top of page

Consumer Protect Act; Unfair trade practice means direct recovery from the price paid for the transa

STAR INDIA (P) LTD.  v.  SOCIETY OF CATALYSTS & ANR., CIVIL  APPELA NO. 6597 OF 2008 – January 23, 2020.

The bench comprising of Hon’ble Justice Mohan M. Shantanagoudar  and Hon’ble Justice R. Subhash Reddy pronounced the judgment on the appeal against the judgment of the National  Consumer Disputes Redressal Commission.
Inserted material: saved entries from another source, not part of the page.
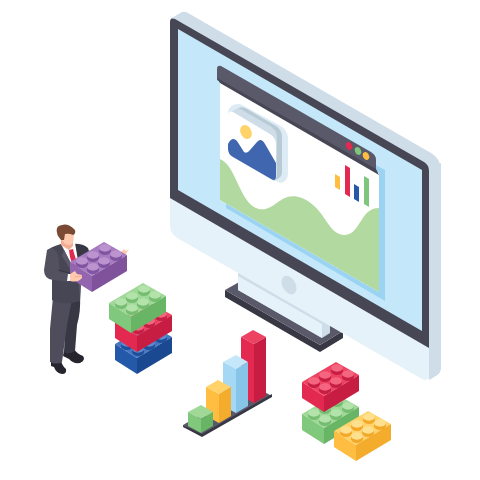
<!DOCTYPE html>
<html lang="en">
<head>
<meta charset="utf-8">
<title>Website builder illustration</title>
<style>
:root{--ink:#474655;--ink-light:#5a596a;--ink-dark:#383744;--shell:#e6f2f9;--edge:#cedde8;--edge-dark:#b9cad7;--screen:#c4e8fa;--shadow:#9bd3f3;--leaf:#b2d9a0;--red:#e3294f;--blue:#3f66af;--yellow:#ffbd42;--green:#7fc67d;--skin:#ffc9b0;--skin-dark:#f5ad92;--hair:#7b4a35}
html,body{margin:0;background:#fff;overflow:hidden}
svg{display:block;width:480px;height:480px}
.green{--top:#9fd897;--left:#80c87c;--right:#68b565;--stud:#b3e2ab;--side:#75bd70}
.red{--top:#ee4263;--left:#e3294f;--right:#c71d42;--stud:#f4657f;--side:#c61f43}
.blue{--top:#4478c3;--left:#2459a9;--right:#1b4991;--stud:#5c8bd0;--side:#1f4f9b}
.yellow{--top:#ffd36a;--left:#ffbd42;--right:#f4ac2c;--stud:#ffe08e;--side:#f2a92a}
.purple{--top:#a77bbf;--left:#9365ae;--right:#7f529b;--stud:#bb94cf;--side:#8054a0}
.sky{--top:#c4e8fa;--left:#a4d8f4;--right:#86c4e8}
.top{fill:var(--top)}.left{fill:var(--left)}.right{fill:var(--right)}
</style>
</head>
<body>
<svg viewBox="0 0 480 480" role="img" aria-label="A man building a website from toy bricks beside a large monitor">
<defs>
<g id="stud">
<path d="M-6 0V3A6 4 0 0 0 6 3V0Z" fill="var(--side)"/>
<ellipse rx="6" ry="3.7" fill="var(--stud)"/>
</g>
<g id="brick">
<polygon class="top" points="0,0 34,-20 57,-7 22,14"/>
<polygon class="left" points="0,0 22,14 22,30 0,16"/>
<polygon class="right" points="22,14 57,-7 57,9 22,30"/>
<use href="#stud" x="35" y="-14"/><use href="#stud" x="46" y="-8"/>
<use href="#stud" x="23" y="-7"/><use href="#stud" x="34" y="-1"/>
<use href="#stud" x="12" y="-1"/><use href="#stud" x="23" y="5"/>
</g>
</defs>

<g id="monitor">
<path id="stand-base-side" d="M225 290L320 345L343 331V338L320 352L225 297Z" fill="var(--ink-dark)"/>
<polygon id="stand-base" points="225,290 241,281 343,331 320,345" fill="var(--ink-light)"/>
<polygon points="238,262 330,314 330,333 322,338 238,290" fill="var(--edge)"/>
<polygon points="238,276 322,324 322,338 238,290" fill="var(--shell)"/>
<path id="shell-edge" d="M170 19L182 12Q185 11 188 13L431 153Q441 159 441 170V367Q441 372 437 375L429 380L424 340Z" fill="var(--edge)"/>
<path id="chin" d="M170 196L429 346V375Q429 382 422 379L179 239Q170 234 170 226Z" fill="var(--shell)"/>
<path d="M429 166L441 163V367Q441 372 437 375L431 379Q429 380 429 374Z" fill="var(--edge)"/>
<path id="bezel" d="M170 22Q170 17 175 19L424 162Q429 165 429 171V348L170 198Z" fill="var(--ink)"/>
<polygon id="display" points="178,29 422,170 422,331 178,190" fill="var(--screen)"/>
<ellipse cx="289" cy="285" rx="6.5" ry="10" transform="rotate(-30 289 285)" fill="var(--edge)"/>
</g>

<g id="browser-window">
<polygon points="226,86 385,170 385,301 226,208" fill="var(--shadow)"/>
<polygon points="220,81 379,173 379,292 220,200" fill="#fff"/>
<path id="area-chart" d="M220 159C237 166 239 204 259 209C276 212 280 190 302 198C326 208 327 235 345 235C361 234 360 208 379 208V292L220 200Z" fill="var(--leaf)"/>
<path id="title-bar" d="M217 69Q217 65 221 66L371 152Q376 155 376 160V171L217 80Z" fill="var(--ink-light)"/>
<polygon points="217,78 376,169 379,175 220,83" fill="var(--ink)"/>
<g id="window-buttons">
<ellipse cx="349" cy="146" rx="3" ry="4" transform="rotate(-25 349 146)" fill="var(--red)"/>
<ellipse cx="358" cy="151" rx="3" ry="4" transform="rotate(-25 358 151)" fill="var(--green)"/>
<ellipse cx="366" cy="156" rx="3" ry="4" transform="rotate(-25 366 156)" fill="var(--yellow)"/>
</g>
<g id="mini-bars">
<polygon points="335,174 340,177 340,190 335,187" fill="var(--yellow)"/>
<polygon points="345,165 350,168 350,197 345,194" fill="var(--red)"/>
<polygon points="354,184 359,187 359,202 354,199" fill="#2459a9"/>
<polygon points="364,176 369,179 369,207 364,204" fill="var(--green)"/>
</g>
<g id="image-card">
<path d="M228 112Q230 103 240 104L279 125Q288 130 288 139V173Q288 182 280 183L236 158Z" fill="#dcebf4"/>
<path d="M230 113L239 108Q243 106 247 109L276 126Q282 130 282 137V172Q282 176 279 178L274 181Z" fill="var(--edge-dark)"/>
<path d="M230 113L236 109Q239 108 242 110L270 126Q277 130 277 137V177L274 180Z" fill="var(--edge)"/>
<path d="M228 116Q228 110 233 112L270 134Q276 138 276 144V176Q276 182 271 179L233 157Q228 154 228 149Z" fill="#fff"/>
<ellipse cx="246" cy="132" rx="5.4" ry="7.4" transform="rotate(-28 246 132)" fill="#ffd36a"/>
<path d="M228 144Q232 136 237 141L244 152Q247 154 250 150L257 142Q261 137 265 144L276 163V176Q276 182 271 179L233 157Q228 154 228 149Z" fill="var(--blue)"/>
</g>
</g>

<g id="bar-chart">
<polygon points="183,425 251,385 272,396 202,436" fill="var(--ink-light)"/>
<polygon points="183,425 202,434 272,394 272,397 202,437 183,427" fill="var(--ink-dark)"/>
<g class="red">
<polygon class="top" points="241,337 253,330 266,337 254,344"/>
<polygon class="left" points="241,337 254,344 254,403 241,396"/>
<polygon class="right" points="254,344 266,337 266,396 254,403"/>
</g>
<g class="sky">
<polygon class="top" points="223,362 236,355 248,362 236,369"/>
<polygon class="left" points="223,362 236,369 236,413 223,406"/>
<polygon class="right" points="236,369 248,362 248,406 236,413"/>
</g>
<g class="yellow">
<polygon class="top" points="206,387 218,380 231,387 219,394"/>
<polygon class="left" points="206,387 219,394 219,423 206,416"/>
<polygon class="right" points="219,394 231,387 231,416 219,423"/>
</g>
<g class="green">
<polygon class="top" points="188,412 201,405 213,412 201,419"/>
<polygon class="left" points="188,412 201,419 201,433 188,426"/>
<polygon class="right" points="201,419 213,412 213,426 201,433"/>
</g>
</g>

<g id="left-stack">
<use href="#brick" class="blue" x="115" y="344"/>
<use href="#brick" class="red" x="115" y="322"/>
<use href="#brick" class="green" x="109" y="303"/>
</g>
<g id="right-stack">
<use href="#brick" class="green" x="302" y="414"/>
<use href="#brick" class="red" x="302" y="382"/>
<use href="#brick" class="yellow" x="334" y="431"/>
</g>

<g id="builder">
<path d="M64 350L74 349Q77 354 83 356Q86 360 80 363Q73 364 69 359L63 356Z" fill="#26252e"/>
<path d="M51 361L61 360Q62 366 66 369Q67 374 62 374Q56 373 54 367L51 366Z" fill="#26252e"/>
<path id="far-leg" d="M62 298L80 296Q81 311 77 325L75 351Q69 355 64 352L65 330Z" fill="var(--ink-dark)"/>
<path id="near-leg" d="M53 297L72 300L67 325L62 362Q56 365 50 362L50 329Z" fill="#4f4d5b"/>
<path id="far-arm" d="M72 244Q82 243 88 248L91 257L82 267L74 262Z" fill="var(--ink-dark)"/>
<path id="shirt" d="M62 243L75 243L80 272L70 270Z" fill="#fff"/>
<path id="tie" d="M69 250L73 249L74 253L78 266L75 272L70 257Z" fill="var(--red)"/>
<path id="jacket" d="M61 244Q49 247 47 252L52 278V300Q62 306 80 301L81 281L73 268Z" fill="var(--ink)"/>
<path d="M61 244L64 250L62 256L79 284L80 301L81 281L73 267Z" fill="var(--ink-light)"/>
<path id="neck" d="M61 238L73 239V246L69 250L61 245Z" fill="var(--skin-dark)"/>
<path id="face" d="M61 230L73 229Q75 240 72 244Q66 247 62 240Z" fill="var(--skin)"/>
<path id="hair" d="M58 236Q54 226 62 225Q68 223 75 230Q76 234 73 235Q69 233 65 234L64 240H61Z" fill="var(--hair)"/>
<path d="M119 254L124 249L126 251L129 249L126 254L120 258Z" fill="var(--skin)"/>
<use href="#brick" class="purple" x="70" y="262"/>
<path id="near-arm" d="M47 250Q53 245 58 254L60 272L70 274L69 282L53 280Q44 279 44 270Z" fill="#535160"/>
<path d="M58 270L70 273L69 282" fill="none" stroke="var(--ink-dark)"/>
<polygon points="68,274 71,274 70,281 67,281" fill="#fff"/>
<path id="near-hand" d="M70 274L75 271L77 274L82 275V278Q78 283 70 281Z" fill="var(--skin)"/>
<path d="M75 277L82 276" stroke="var(--skin-dark)"/>
</g>
</svg>
</body>
</html>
This case is that Star India (P) Ltd., the appellant broadcasted ‘Kaun Banega Crorepathi’ (“KBC”) which was sponsored by Bharati Airtel Ltd, who’s also an appellant. Also a contest ‘Har Seat hot Seat’ (“HSHS”) was conducted in which viewers were participated by sending SMS to Airtel which was Rs. 2.40 each which was higher than the normal rate. Thus the respondent, a consumer society filed a complaint before the National Commission against Star India and Airtel, contending that they were committing ‘unfair trade practice’ u/s 2(1)(r)(3)(a) of the Consumer Protection Act, 1986. The commission observed that the prize money for HSHS contest was paid by the revenue earned from increased SMS charges which is an unfair trade practice within the meaning of the section. Thus the commission accepted the contentions of the respondent and awarded a punitive damage of Rs.1 Crore u/s 14(1)(d) of the said act. Also the appellants were directed to pay the litigation cost of Rs.50000/- to the complainant. Thus an appeal before this court was filed.
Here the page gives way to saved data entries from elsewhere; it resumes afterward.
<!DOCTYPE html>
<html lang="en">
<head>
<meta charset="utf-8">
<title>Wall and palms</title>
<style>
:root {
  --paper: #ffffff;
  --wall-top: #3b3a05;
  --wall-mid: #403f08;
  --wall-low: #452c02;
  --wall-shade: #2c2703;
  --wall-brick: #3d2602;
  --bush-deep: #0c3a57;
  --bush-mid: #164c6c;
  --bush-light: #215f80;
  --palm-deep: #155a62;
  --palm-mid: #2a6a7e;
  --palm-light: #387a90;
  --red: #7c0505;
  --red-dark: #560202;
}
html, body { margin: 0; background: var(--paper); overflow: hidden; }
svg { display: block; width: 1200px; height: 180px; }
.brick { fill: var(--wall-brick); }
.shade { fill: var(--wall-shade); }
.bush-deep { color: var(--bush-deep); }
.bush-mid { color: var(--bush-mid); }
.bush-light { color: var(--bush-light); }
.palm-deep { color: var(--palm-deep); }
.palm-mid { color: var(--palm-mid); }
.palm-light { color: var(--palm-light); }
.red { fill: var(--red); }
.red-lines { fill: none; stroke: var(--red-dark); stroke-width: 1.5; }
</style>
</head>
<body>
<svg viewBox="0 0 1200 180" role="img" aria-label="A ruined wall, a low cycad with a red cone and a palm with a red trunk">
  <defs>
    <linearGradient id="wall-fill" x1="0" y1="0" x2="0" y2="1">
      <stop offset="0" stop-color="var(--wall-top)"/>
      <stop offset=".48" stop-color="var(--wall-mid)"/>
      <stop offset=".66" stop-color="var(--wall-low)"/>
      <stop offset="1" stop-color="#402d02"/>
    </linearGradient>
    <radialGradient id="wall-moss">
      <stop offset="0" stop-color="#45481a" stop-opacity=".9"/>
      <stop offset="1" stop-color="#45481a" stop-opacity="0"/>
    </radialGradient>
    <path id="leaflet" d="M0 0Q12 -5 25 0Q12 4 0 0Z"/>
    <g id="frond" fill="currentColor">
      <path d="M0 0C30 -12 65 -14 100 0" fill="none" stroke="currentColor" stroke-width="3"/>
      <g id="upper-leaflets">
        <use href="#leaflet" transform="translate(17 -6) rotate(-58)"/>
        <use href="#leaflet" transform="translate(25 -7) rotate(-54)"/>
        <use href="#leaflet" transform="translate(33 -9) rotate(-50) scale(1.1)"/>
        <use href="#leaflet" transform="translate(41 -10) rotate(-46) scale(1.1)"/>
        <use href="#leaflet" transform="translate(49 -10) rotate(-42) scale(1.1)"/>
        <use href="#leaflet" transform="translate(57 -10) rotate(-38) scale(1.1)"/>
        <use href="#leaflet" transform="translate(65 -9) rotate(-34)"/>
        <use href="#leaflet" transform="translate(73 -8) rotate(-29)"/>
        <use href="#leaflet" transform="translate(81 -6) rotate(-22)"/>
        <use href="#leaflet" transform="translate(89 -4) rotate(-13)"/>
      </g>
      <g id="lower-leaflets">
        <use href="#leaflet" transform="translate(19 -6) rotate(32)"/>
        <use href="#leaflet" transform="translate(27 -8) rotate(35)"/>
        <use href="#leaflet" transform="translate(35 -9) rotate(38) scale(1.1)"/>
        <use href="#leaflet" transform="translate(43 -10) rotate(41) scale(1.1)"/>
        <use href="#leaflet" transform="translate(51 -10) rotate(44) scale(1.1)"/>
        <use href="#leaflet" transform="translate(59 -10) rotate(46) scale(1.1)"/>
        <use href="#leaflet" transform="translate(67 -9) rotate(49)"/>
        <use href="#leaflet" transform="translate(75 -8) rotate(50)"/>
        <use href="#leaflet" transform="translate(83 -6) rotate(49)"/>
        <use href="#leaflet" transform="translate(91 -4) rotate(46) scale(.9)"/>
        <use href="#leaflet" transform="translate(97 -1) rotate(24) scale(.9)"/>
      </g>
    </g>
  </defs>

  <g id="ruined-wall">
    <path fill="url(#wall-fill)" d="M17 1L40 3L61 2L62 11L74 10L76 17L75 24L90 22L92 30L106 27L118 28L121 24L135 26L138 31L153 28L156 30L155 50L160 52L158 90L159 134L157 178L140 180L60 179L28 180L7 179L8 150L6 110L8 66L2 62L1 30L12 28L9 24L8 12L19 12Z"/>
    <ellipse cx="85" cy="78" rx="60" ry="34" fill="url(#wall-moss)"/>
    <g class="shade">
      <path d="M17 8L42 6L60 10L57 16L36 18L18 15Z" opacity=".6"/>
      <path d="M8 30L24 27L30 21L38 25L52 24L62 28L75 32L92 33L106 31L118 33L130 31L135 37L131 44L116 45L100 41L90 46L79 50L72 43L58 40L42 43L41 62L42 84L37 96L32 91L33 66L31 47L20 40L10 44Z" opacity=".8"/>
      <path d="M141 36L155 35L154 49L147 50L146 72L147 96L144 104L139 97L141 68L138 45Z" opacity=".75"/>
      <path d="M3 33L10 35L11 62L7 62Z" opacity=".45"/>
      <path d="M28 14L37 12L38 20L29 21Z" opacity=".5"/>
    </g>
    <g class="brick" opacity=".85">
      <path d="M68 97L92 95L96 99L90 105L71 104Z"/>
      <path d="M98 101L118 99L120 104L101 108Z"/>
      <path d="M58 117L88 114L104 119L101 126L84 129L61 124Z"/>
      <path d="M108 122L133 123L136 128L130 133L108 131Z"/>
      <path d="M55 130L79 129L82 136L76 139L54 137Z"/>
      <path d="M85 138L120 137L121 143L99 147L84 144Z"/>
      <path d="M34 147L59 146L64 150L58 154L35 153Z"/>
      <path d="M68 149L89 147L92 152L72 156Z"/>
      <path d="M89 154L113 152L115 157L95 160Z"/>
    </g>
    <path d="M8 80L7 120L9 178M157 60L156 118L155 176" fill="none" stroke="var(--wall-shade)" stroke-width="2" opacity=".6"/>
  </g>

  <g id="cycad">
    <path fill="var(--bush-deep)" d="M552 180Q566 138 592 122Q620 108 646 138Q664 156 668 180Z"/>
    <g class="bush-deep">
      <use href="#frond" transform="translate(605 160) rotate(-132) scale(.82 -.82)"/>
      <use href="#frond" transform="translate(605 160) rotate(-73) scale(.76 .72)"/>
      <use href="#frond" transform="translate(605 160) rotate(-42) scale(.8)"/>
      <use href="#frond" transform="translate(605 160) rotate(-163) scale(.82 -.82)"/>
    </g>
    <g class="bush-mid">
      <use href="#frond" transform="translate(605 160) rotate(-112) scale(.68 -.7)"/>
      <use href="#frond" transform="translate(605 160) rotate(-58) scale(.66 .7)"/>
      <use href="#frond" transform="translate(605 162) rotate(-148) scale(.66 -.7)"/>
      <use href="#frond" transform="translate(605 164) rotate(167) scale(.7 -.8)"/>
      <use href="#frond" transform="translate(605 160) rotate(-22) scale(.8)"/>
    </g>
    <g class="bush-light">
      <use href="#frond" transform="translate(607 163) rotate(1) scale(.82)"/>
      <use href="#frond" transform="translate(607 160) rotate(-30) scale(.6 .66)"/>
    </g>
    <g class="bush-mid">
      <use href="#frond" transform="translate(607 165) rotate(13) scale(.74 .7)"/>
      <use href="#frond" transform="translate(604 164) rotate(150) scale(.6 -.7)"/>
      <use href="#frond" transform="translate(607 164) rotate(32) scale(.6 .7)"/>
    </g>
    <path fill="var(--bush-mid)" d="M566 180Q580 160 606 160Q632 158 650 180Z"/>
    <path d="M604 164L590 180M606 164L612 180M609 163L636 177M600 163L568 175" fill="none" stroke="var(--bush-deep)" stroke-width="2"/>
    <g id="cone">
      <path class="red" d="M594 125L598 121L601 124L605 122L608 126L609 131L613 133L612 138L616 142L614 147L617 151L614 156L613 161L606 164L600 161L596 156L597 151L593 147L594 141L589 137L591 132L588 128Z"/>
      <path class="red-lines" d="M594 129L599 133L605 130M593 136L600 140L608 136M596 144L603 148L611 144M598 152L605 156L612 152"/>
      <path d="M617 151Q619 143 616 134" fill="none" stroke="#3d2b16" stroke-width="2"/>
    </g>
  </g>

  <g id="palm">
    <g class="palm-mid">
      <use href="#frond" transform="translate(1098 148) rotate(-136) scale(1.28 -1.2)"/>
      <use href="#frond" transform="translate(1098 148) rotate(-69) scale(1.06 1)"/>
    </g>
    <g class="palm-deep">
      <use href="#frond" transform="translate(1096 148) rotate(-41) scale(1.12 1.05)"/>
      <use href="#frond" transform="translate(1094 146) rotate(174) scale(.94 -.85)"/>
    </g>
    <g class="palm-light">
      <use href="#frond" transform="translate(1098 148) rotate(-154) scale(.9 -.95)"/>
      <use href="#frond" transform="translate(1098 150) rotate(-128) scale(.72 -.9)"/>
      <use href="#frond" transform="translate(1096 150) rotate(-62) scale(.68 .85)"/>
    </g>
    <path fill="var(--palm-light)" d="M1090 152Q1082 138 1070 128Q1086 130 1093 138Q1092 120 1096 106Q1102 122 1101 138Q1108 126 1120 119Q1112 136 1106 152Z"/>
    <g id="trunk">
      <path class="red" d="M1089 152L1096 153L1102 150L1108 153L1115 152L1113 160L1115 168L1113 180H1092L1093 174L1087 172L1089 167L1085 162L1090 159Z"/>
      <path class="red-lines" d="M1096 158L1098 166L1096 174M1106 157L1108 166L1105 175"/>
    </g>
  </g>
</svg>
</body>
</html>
The issue raised before the Court is Whether the complaint made by the consumer organization against telecom service provider for committing an ‘unfair trade practice’ within the meaning of Section 2(1)(r)(3)(a) of the  Consumer Protection Act, 1986 (“the 1986 Act”)is maintainable or not?

The counsel for Star India contended that the judgment of the commission was based on the inferences and speculations of a newspaper report without corroboration of its contents and there was no proper inquiry of the source of prize money. Also the fact of sharing of the increased SMS rates was denied by this counsel. Also the case HMM Ltd. v. Director General, Monopolies & Restrictive Trade Practices Commission, (1998) 6 SCC 485 was referred to cite that the direct recovery from price u/s 2(1)(r)(3)(a) and not from ads or sponsorship. Another contention was that the Airtel was entitled to extra charges as the contest requires special software to accommodate the option of MCQ game and Star India has complied with the relevant TRAI regulations. This was duly informed to the participants. Also the award of damages was also challenged on the ground of lack of proof of loss.
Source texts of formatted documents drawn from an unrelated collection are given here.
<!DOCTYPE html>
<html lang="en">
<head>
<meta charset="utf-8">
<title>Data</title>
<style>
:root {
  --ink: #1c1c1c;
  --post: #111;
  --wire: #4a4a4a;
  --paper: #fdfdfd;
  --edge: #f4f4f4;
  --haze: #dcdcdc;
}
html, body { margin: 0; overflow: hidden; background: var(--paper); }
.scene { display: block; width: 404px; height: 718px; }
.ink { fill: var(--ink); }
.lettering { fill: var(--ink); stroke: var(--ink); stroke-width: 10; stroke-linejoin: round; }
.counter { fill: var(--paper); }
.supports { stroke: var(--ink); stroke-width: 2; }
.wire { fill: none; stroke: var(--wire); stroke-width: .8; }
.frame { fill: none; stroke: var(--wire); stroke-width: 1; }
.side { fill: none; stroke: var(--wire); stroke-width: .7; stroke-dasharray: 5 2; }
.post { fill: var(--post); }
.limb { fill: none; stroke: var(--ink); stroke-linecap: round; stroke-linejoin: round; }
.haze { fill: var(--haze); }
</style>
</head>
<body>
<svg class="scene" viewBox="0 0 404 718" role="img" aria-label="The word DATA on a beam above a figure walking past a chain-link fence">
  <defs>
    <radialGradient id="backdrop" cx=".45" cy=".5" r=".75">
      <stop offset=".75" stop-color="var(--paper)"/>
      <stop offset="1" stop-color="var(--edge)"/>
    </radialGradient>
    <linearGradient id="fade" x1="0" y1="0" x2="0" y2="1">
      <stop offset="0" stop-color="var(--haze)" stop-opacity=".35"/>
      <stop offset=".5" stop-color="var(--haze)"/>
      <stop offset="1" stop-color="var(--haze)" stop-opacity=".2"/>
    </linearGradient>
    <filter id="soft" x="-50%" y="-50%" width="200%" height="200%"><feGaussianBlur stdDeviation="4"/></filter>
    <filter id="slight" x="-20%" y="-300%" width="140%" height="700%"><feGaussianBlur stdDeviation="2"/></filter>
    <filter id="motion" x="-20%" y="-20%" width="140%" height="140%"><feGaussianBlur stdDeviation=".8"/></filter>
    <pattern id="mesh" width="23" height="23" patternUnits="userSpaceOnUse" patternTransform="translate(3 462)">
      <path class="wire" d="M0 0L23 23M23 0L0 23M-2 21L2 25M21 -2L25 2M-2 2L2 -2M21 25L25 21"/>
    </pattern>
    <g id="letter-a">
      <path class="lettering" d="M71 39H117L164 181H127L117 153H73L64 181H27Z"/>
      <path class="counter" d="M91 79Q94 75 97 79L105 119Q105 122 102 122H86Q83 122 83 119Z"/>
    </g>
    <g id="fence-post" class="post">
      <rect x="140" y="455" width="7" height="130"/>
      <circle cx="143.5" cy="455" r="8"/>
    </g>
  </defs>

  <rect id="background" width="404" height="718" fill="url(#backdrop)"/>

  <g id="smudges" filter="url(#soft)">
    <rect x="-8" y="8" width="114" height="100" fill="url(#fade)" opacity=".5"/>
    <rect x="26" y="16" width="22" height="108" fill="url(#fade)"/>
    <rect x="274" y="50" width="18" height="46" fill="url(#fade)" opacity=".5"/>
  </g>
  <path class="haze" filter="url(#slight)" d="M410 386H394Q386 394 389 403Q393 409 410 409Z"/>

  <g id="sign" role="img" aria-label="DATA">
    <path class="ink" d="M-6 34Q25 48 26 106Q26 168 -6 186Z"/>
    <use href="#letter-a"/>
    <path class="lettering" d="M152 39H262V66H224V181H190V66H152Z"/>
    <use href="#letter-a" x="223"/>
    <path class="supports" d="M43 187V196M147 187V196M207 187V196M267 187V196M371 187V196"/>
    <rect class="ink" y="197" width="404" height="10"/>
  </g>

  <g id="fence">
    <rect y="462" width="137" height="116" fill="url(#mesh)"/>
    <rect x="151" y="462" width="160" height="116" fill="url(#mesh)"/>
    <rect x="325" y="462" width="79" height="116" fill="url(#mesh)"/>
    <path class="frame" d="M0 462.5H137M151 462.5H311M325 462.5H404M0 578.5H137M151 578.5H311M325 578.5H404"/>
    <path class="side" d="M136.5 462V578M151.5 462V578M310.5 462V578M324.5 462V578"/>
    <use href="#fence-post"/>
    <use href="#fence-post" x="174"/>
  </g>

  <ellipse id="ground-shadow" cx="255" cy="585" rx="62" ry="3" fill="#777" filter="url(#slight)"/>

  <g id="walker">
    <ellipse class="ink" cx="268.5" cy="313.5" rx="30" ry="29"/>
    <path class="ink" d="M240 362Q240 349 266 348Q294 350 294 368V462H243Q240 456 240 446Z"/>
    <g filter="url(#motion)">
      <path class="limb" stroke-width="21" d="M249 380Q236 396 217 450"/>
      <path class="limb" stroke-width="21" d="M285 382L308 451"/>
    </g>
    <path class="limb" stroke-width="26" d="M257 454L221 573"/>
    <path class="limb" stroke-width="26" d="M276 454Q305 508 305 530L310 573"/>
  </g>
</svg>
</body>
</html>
The counsel for Airtel denied the allegation of misguiding the contestants that the contest was free of charge by citing the TRAI direction regarding ads of premium rate services. Also it was contended that there was ouster of jurisdiction by the consumer fora by reading S.14(a)(iii) with S.15 of TRAI Act.

The counsel for the complainant argued supporting the decision of the National Commission. Also it was contended that the complaint was maintained under the act since the complainant has filed an individual complaint under the act and not on behalf of a group of consumers.

The court after thoroughly analyzing the submissions of the parties observed that though the appellants had not specifically denied the prize money was paid out of increased SMS charged, had clarified that Airtel was merely a sponsor. Only the Star India was independently paying the prize money regardless of the revenue earned by Airtel. Also the National Commission has placed reliance merely on the newspaper report of Hindustan Times which is unwarranted as they are no corroboration for the allegations. Also the survey report was not produced before the commission. Also according to the service-cum-sponsorship agreement, Airtel has the sole and exclusive right to charge fees towards its service rendered. Star India has no role in the same and Airtel was liable to pay a monthly lump sum as fees irrespective of whether the amount was realized or not. Similarly Star India was liable to pay the prize money irrespective of the profits earned by Airtel.

Thus the court decided to set aside the order of the National Commission. The service-cum-sponsorship agreement reveals that Airtel was liable to set up the necessary hardware and software for that contest at its own cost. Thus the increased cost would be necessary to meet the expenses. Also even when the SMS charges is considered as the ‘cost’ of participating under the said act it cannot be considered as the wrongful advertising. The court was of the view that the prize money was not paid directly out of SMS revenue and there is no proof that the two appellants had colluded to increase the SMS charges. The conclusion of the commission that there was an unfair trade practice was liable to be set aside. Also the award of punitive damages was not valid as the complainant had not prayed for the same as held in General Motors (India) Private Limited v. Ashok Ramnik Lal Tolat, (2015) 1 SCC 429.

“The Court held that  the finding of the commission of an unfair trade practice under Section 2(1)(r)(3)(a) in the impugned judgment is bad in law.”

The appeals are allowed and the impugned judgment is set aside in the aforesaid terms.




bottom of page